● **SOURCE INFORMATION**:
+ + + +

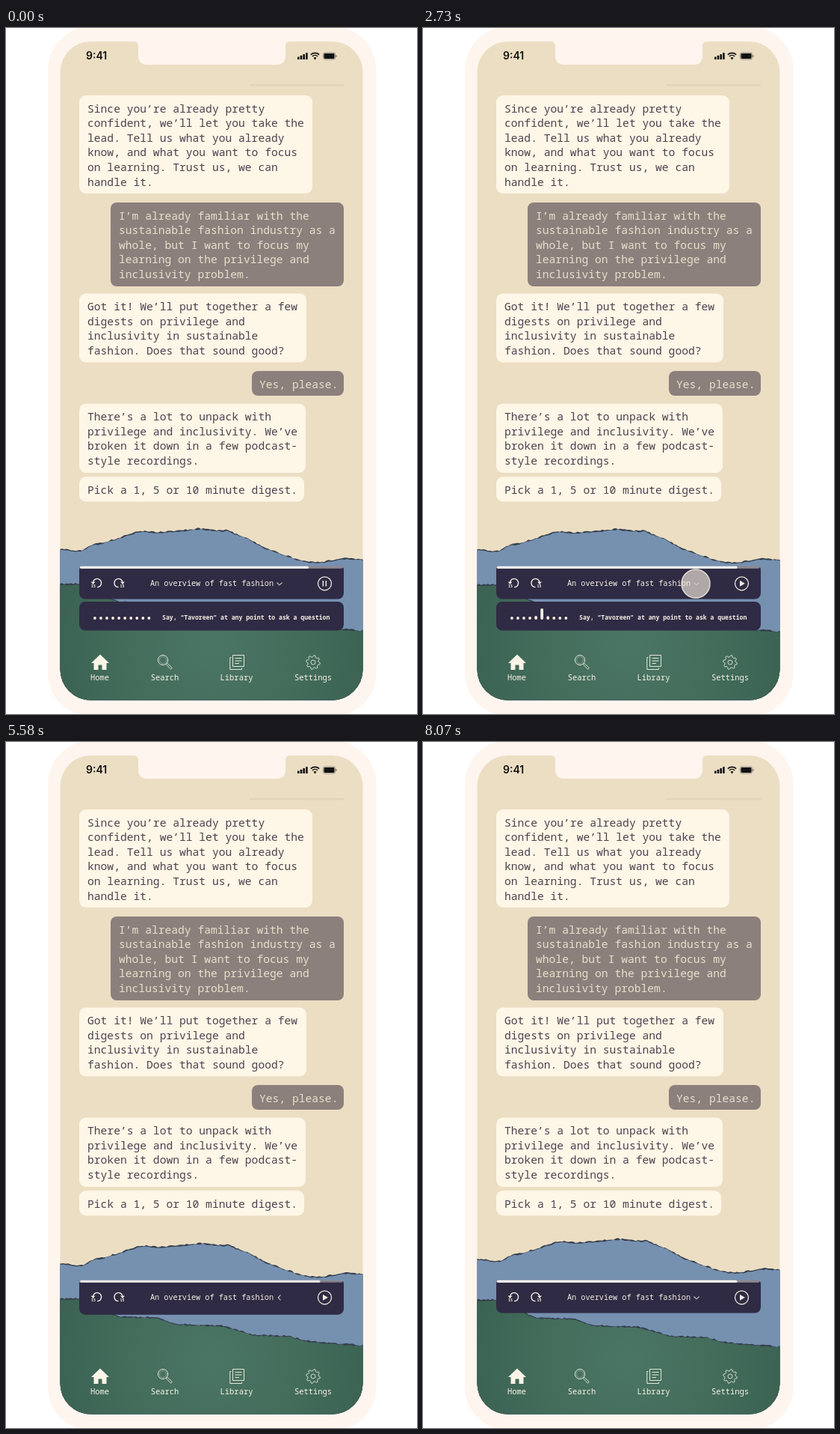
These frames come from a looping animation (550x916 px, 8.1 s). An HTML page with a canvas:

```html
<!DOCTYPE html>
<html lang="en">
<head>
<meta charset="utf-8">
<title>Audio digest player</title>
<style>
html, body { margin: 0; width: 100%; height: 100%; overflow: hidden; background: #fff; }
canvas, svg { position: absolute; left: 0; top: 0; width: 550px; height: 916px; }
text { font-family: "Noto Sans Mono", "DejaVu Sans Mono", monospace; white-space: pre; }
.clock { font-family: Inter, Roboto, sans-serif; }
</style>
</head>
<body>
<canvas id="stage"></canvas>
<svg id="words" viewBox="0 0 550 916"></svg>
<script>
const LOOP = 8100, W = 550, H = 916;
const CREAM = '#fef6e6', NAVY = '#2f2b44', INK = '#4c4250', PALE = '#e9dfcd';
const canvas = document.getElementById('stage');
const words = document.getElementById('words');
const g = canvas.getContext('2d');
const dpr = window.devicePixelRatio || 1;
canvas.width = W * dpr;
canvas.height = H * dpr;
g.scale(dpr, dpr);

const clamp = v => Math.max(0, Math.min(1, v));
const mix = (a, b, p) => a + (b - a) * p;
const ramp = (t, a, b) => clamp((t - a) / (b - a));
const ease = (t, a, b) => { const p = ramp(t, a, b); return p * p * (3 - 2 * p); };

// ---- text ----
function label(str, x, y, size, fill, opt = {}) {
  const el = document.createElementNS('http://www.w3.org/2000/svg', 'text');
  const attrs = { x, y, fill, 'font-size': size, 'font-weight': opt.weight || 400,
    'text-anchor': opt.anchor || 'start', class: opt.cls || '' };
  for (const k in attrs) el.setAttribute(k, attrs[k]);
  el.textContent = str;
  words.appendChild(el);
  return el;
}

const bubbles = [
  { box: [98, 90, 312, 131], lines: ['Since you’re already pretty', 'confident, we’ll let you take the',
    'lead. Tell us what you already', 'know, and what you want to focus', 'on learning. Trust us, we can', 'handle it.'] },
  { box: [140, 233, 312, 112], own: true, lines: ['I’m already familiar with the',
    'sustainable fashion industry as a', 'whole, but I want to focus my',
    'learning on the privilege and', 'inclusivity problem.'] },
  { box: [98, 354.5, 304, 92], lines: ['Got it! We’ll put together a few', 'digests on privilege and',
    'inclusivity in sustainable', 'fashion. Does that sound good?'] },
  { box: [329, 458, 123, 33], own: true, lines: ['Yes, please.'] },
  { box: [98, 501.5, 303, 92.5], lines: ['There’s a lot to unpack with', 'privilege and inclusivity. We’ve',
    'broken it down in a few podcast-', 'style recordings.'] },
  { box: [98, 599, 301, 33.5], lines: ['Pick a 1, 5 or 10 minute digest.'] }
];
for (const b of bubbles) {
  const [x, y] = b.box;
  b.lines.forEach((s, i) => label(s, x + 11 - (b.lines.length < 2 && b.own ? 1 : 0), y + 22.5 + i * 19.6, 14.65, b.own ? '#eadfca' : INK));
}
label('9:41', 107, 42, 14, '#111', { weight: 600, cls: 'clock' });
label('An overview of fast fashion', 193, 745, 10.2, '#f6f0e4', { weight: 500 });
const hint = label('Say, “Tavoreen” at any point to ask a question', 209, 789.5, 8.15, '#f6f0e4', { weight: 700 });
const clocks = [
  label('09:34', 114.5, 787.5, 8, '#f6f0e4', { weight: 600 }),
  label('00:26', 436, 787.5, 8, '#f6f0e4', { weight: 600, anchor: 'end' })
];
for (const [s, x] of [['Home', 125.5], ['Search', 212.5], ['Library', 308.5], ['Settings', 411]])
  label(s, x, 871, 10.45, '#fbf5e8', { weight: 500, anchor: 'middle' });
for (const x of [117, 155.5]) label('15', x, 747, 5, '#f6f0e4', { weight: 700, anchor: 'middle' });

// ---- shapes ----
function box(x, y, w, h, r, fill) {
  g.beginPath();
  g.roundRect(x, y, w, h, r);
  g.fillStyle = fill;
  g.fill();
}
function disc(x, y, r, fill) {
  g.beginPath();
  g.arc(x, y, r, 0, 7);
  g.fillStyle = fill;
  g.fill();
}
function line(pts, color, width = 1, close = false) {
  g.beginPath();
  pts.forEach(p => g.lineTo(p[0], p[1]));
  if (close) g.closePath();
  g.strokeStyle = color;
  g.lineWidth = width;
  g.stroke();
}
function poly(pts, fill) {
  g.beginPath();
  pts.forEach(p => g.lineTo(p[0], p[1]));
  g.fillStyle = fill;
  g.fill();
}
function ring(x, y, r, color, width, a = 0, b = Math.PI * 2) {
  g.beginPath();
  g.arc(x, y, r, a, b);
  g.strokeStyle = color;
  g.lineWidth = width;
  g.stroke();
}

// ---- torn paper hills ----
const noise = n => { const v = Math.sin(n * 12.9898) * 43758.5453; return v - Math.floor(v) - 0.5; };
const blueRidge = [[50, 696], [72, 697], [100, 699.5], [113, 692], [135, 687], [160, 679], [178, 672.5], [200, 674.5],
  [235, 672], [260, 669.5], [280, 672], [296, 672], [325, 683], [345, 695], [365, 702], [390, 711],
  [410, 714.5], [425, 714], [450, 709], [500, 712]];
const greenRidge = [[50, 744], [98, 744], [120, 752], [142, 764], [152, 768], [200, 769], [230, 778],
  [290, 780], [330, 792], [380, 794], [400, 800], [430, 803], [460, 805], [500, 809]];

function heightAt(pts, x) {
  let i = 1;
  while (i < pts.length - 1 && pts[i][0] < x) i++;
  const [a, b] = [pts[i - 1], pts[i]];
  return mix(a[1], b[1], clamp((x - a[0]) / (b[0] - a[0])));
}
function sheet(pts, dx, dy, rough, seed, fill) {
  const out = [[50, 920]];
  for (let x = 60; x <= 490; x += 3)
    out.push([x + dx, heightAt(pts, x) + dy + noise(x + seed) * rough]);
  out.push([500, 920]);
  poly(out, fill);
}
function hill(pts, dx, dy, seed, fill) {
  sheet(pts, dx, dy - 1, 2, seed, '#343f4c');
  sheet(pts, dx, dy + 0.5, 1.6, seed + 500, fill);
}

// value of a slow drift, from [time, value] pairs
function drift(keys, t) {
  for (let i = 1; i < keys.length; i++)
    if (t <= keys[i][0]) return mix(keys[i - 1][1], keys[i][1], ramp(t, keys[i - 1][0], keys[i][0]));
  return keys[keys.length - 1][1];
}
const blueY = [[0, -0.5], [1500, -1], [2730, 0], [4200, 1], [6390, 0], [8100, -5.5]];
const blueX = [[0, 0], [1530, 4], [2730, 0], [4260, 0], [6390, 3], [8100, 3]];
const greenY = [[0, -1], [1530, 0.5], [2730, 0], [6390, 0], [8100, 1.6]];

function hills(t) {
  hill(blueRidge, drift(blueX, t), drift(blueY, t), 3, '#7690b0');
  const green = g.createRadialGradient(275, 825, 10, 275, 825, 215);
  green.addColorStop(0, '#4a7463');
  green.addColorStop(0.55, '#436c5b');
  green.addColorStop(1, '#3b6252');
  hill(greenRidge, 0, drift(greenY, t), 77, green);
}

// ---- phone ----
function notch() {
  g.beginPath();
  g.moveTo(171, 17);
  g.lineTo(171, 18);
  g.quadraticCurveTo(177, 18, 177, 24);
  g.lineTo(177, 37);
  g.quadraticCurveTo(177, 49, 189, 49);
  g.lineTo(362, 49);
  g.quadraticCurveTo(374, 49, 374, 37);
  g.lineTo(374, 24);
  g.quadraticCurveTo(374, 18, 380, 18);
  g.lineTo(380, 17);
  g.fillStyle = '#fff5ee';
  g.fill();
}
function statusIcons() {
  for (let i = 0; i < 4; i++) {
    const h = 3.5 + i * 1.8;
    box(390 + i * 3.7, 42 - h, 2.6, h, 0.6, '#111');
  }
  const a = Math.PI * 1.27, b = Math.PI * 1.73;
  ring(413.5, 42, 8.6, '#111', 1.7, a, b);
  ring(413.5, 42, 5.5, '#111', 1.6, a, b);
  g.beginPath();
  g.moveTo(413.5, 42.5);
  g.arc(413.5, 42, 3, a, b);
  g.fillStyle = '#111';
  g.fill();
  g.beginPath();
  g.roundRect(424.5, 33, 16, 9, 2.4);
  g.strokeStyle = '#777';
  g.lineWidth = 0.8;
  g.stroke();
  box(425.5, 34, 14, 7, 1.4, '#111');
  box(441.4, 36, 1.2, 3, 0.6, '#777');
}
function navIcons() {
  const c = '#fbf5e8', s = '#e6e8d8';
  poly([[126, 836.5], [138, 848], [134.5, 848], [134.5, 857], [128.5, 857], [128.5, 850.5],
    [123.5, 850.5], [123.5, 857], [117.5, 857], [117.5, 848], [114, 848]], c);
  ring(210, 844, 6.6, s, 1);
  ring(210, 844, 4.6, 'rgba(230,232,216,.55)', 0.7);
  line([[214.3, 849.7], [220.6, 856.3], [222.4, 854.4], [215.7, 848.2]], s, 0.9, true);
  line([[303.5, 837.5], [318.5, 837.5], [318.5, 852.5], [303.5, 852.5]], s, 1, true);
  line([[301.5, 840.5], [299.8, 840.5], [299.8, 856.5], [315.5, 856.5], [315.5, 854.5]], s, 1);
  for (const [y, x] of [[841.5, 315.5], [845, 315.5], [848.5, 312]]) line([[306.5, y], [x, y]], s, 1);
  const gear = [];
  for (let i = 0; i < 32; i++) {
    const a = (i + 0.5) / 32 * Math.PI * 2, r = i % 4 < 2 ? 9.4 : 7.2;
    gear.push([411 + Math.cos(a) * r, 847 + Math.sin(a) * r]);
  }
  line(gear, s, 0.9, true);
  ring(411, 847, 3, s, 0.9);
}

// ---- player ----
function skipIcon(x, dir) {
  g.save();
  g.translate(x, 741);
  g.scale(dir, 1);
  ring(1, 0, 5.6, '#f6f0e4', 1.4, Math.PI * 1.08, Math.PI * 2.5);
  poly([[-7.4, -1.6], [-1.6, -1.6], [-4.6, 2]], '#f6f0e4');
  g.restore();
}
function playButton(playing) {
  const c = '#f2ecdf';
  ring(426.5, 741.8, 9, c, 1.3);
  if (playing) {
    box(423.6, 738, 1.5, 7.6, 0, c);
    box(427.6, 738, 1.5, 7.6, 0, c);
  } else poly([[424, 737.8], [430.8, 741.8], [424, 745.8]], c);
}
function chevron(turn) {
  g.save();
  g.translate(366, 742);
  g.rotate(turn * Math.PI);
  line([[-3.5, -1.5], [0, 1.8], [3.5, -1.5]], '#cfc8c4', 1.1);
  g.restore();
}
function levels(t) {
  const head = (t * 0.01515 - 0.2) % 17.2 - 1;
  for (let i = 0; i < 10; i++) {
    const d = i - head + 0.8;
    const tall = 4 + 11 * Math.exp(-d * d * 2.6) * ramp(t, 0, 90);
    box(117 + i * 8.05, 790 - tall, 3.8, tall, 1.9, '#f6f0e4');
  }
}
function touch(x, y, t, start) {
  const p = ease(t, start, start + 130) * (1 - ease(t, start + 250, start + 400));
  if (p <= 0) return;
  g.globalAlpha = p;
  disc(x, y, mix(14, 19, p), 'rgba(212,203,196,.78)');
  ring(x, y, mix(14, 19, p), '#e6ded2', 1.5);
  g.globalAlpha = 1;
}
function player(t) {
  const open = ease(t, 2850, 3250) - ease(t, 5150, 5650);
  const turn = ease(t, 2900, 3150) - ramp(t, 5480, 5680);
  const hintOn = 1 - ease(t, 2850, 3050);
  const top = mix(720, 718.5, open), bottom = mix(762.5, 805, open);
  const thin = clamp(1 - open * 3), full = clamp(open * 2 - 1);

  if (hintOn > 0) {
    g.globalAlpha = hintOn;
    box(98, 766, 354, 38.5, 8, NAVY);
    levels(t);
    g.globalAlpha = 1;
  }
  const r = mix(3, 8, open);
  box(98, top, 354, bottom - top, [r, r, 8, 8], NAVY);

  g.globalAlpha = thin;
  box(99, 718.7, 351, 3, 1.5, '#8f8890');
  box(99, 718.7, mix(306, 321.5, ramp(t, 0, 1050)), 3, 1.5, '#fffdf8');
  g.globalAlpha = full;
  box(114.5, 769, 321, 6, 2, '#8c868f');
  box(114.5, 769, 285, 6, 2, CREAM);
  disc(399, 772, 6.8, CREAM);
  g.globalAlpha = 1;

  hint.setAttribute('opacity', hintOn);
  clocks.forEach(c => c.setAttribute('opacity', full));

  skipIcon(121, 1);
  skipIcon(151.5, -1);
  chevron(turn);
  touch(426.5, 742, t, 850);
  touch(365, 742, t, 2560);
  touch(365, 742, t, 4880);
  playButton(t < 1050);
}

function draw(t) {
  g.fillStyle = '#fff';
  g.fillRect(0, 0, W, H);
  box(56, -2, 439.5, 921, 58, '#fef5ee');
  g.save();
  g.beginPath();
  g.roundRect(72.5, 18, 405, 879.5, 41);
  g.clip();
  g.fillStyle = '#ecdec3';
  g.fillRect(72, 18, 406, 880);
  box(326, 75, 126, 2.5, 1.2, '#e3d4b8');
  for (const b of bubbles) box(...b.box, b.own ? 8 : 9, b.own ? '#8c807d' : CREAM);
  hills(t);
  player(t);
  navIcons();
  g.restore();
  notch();
  statusIcons();
}

const begin = performance.now();
function tick() {
  draw((performance.now() - begin) % LOOP);
  requestAnimationFrame(tick);
}
tick();
</script>
</body>
</html>
```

+ + + +

In the entries above, find each line that has the word "draw". Copy it.

function draw(t) {
  draw((performance.now() - begin) % LOOP);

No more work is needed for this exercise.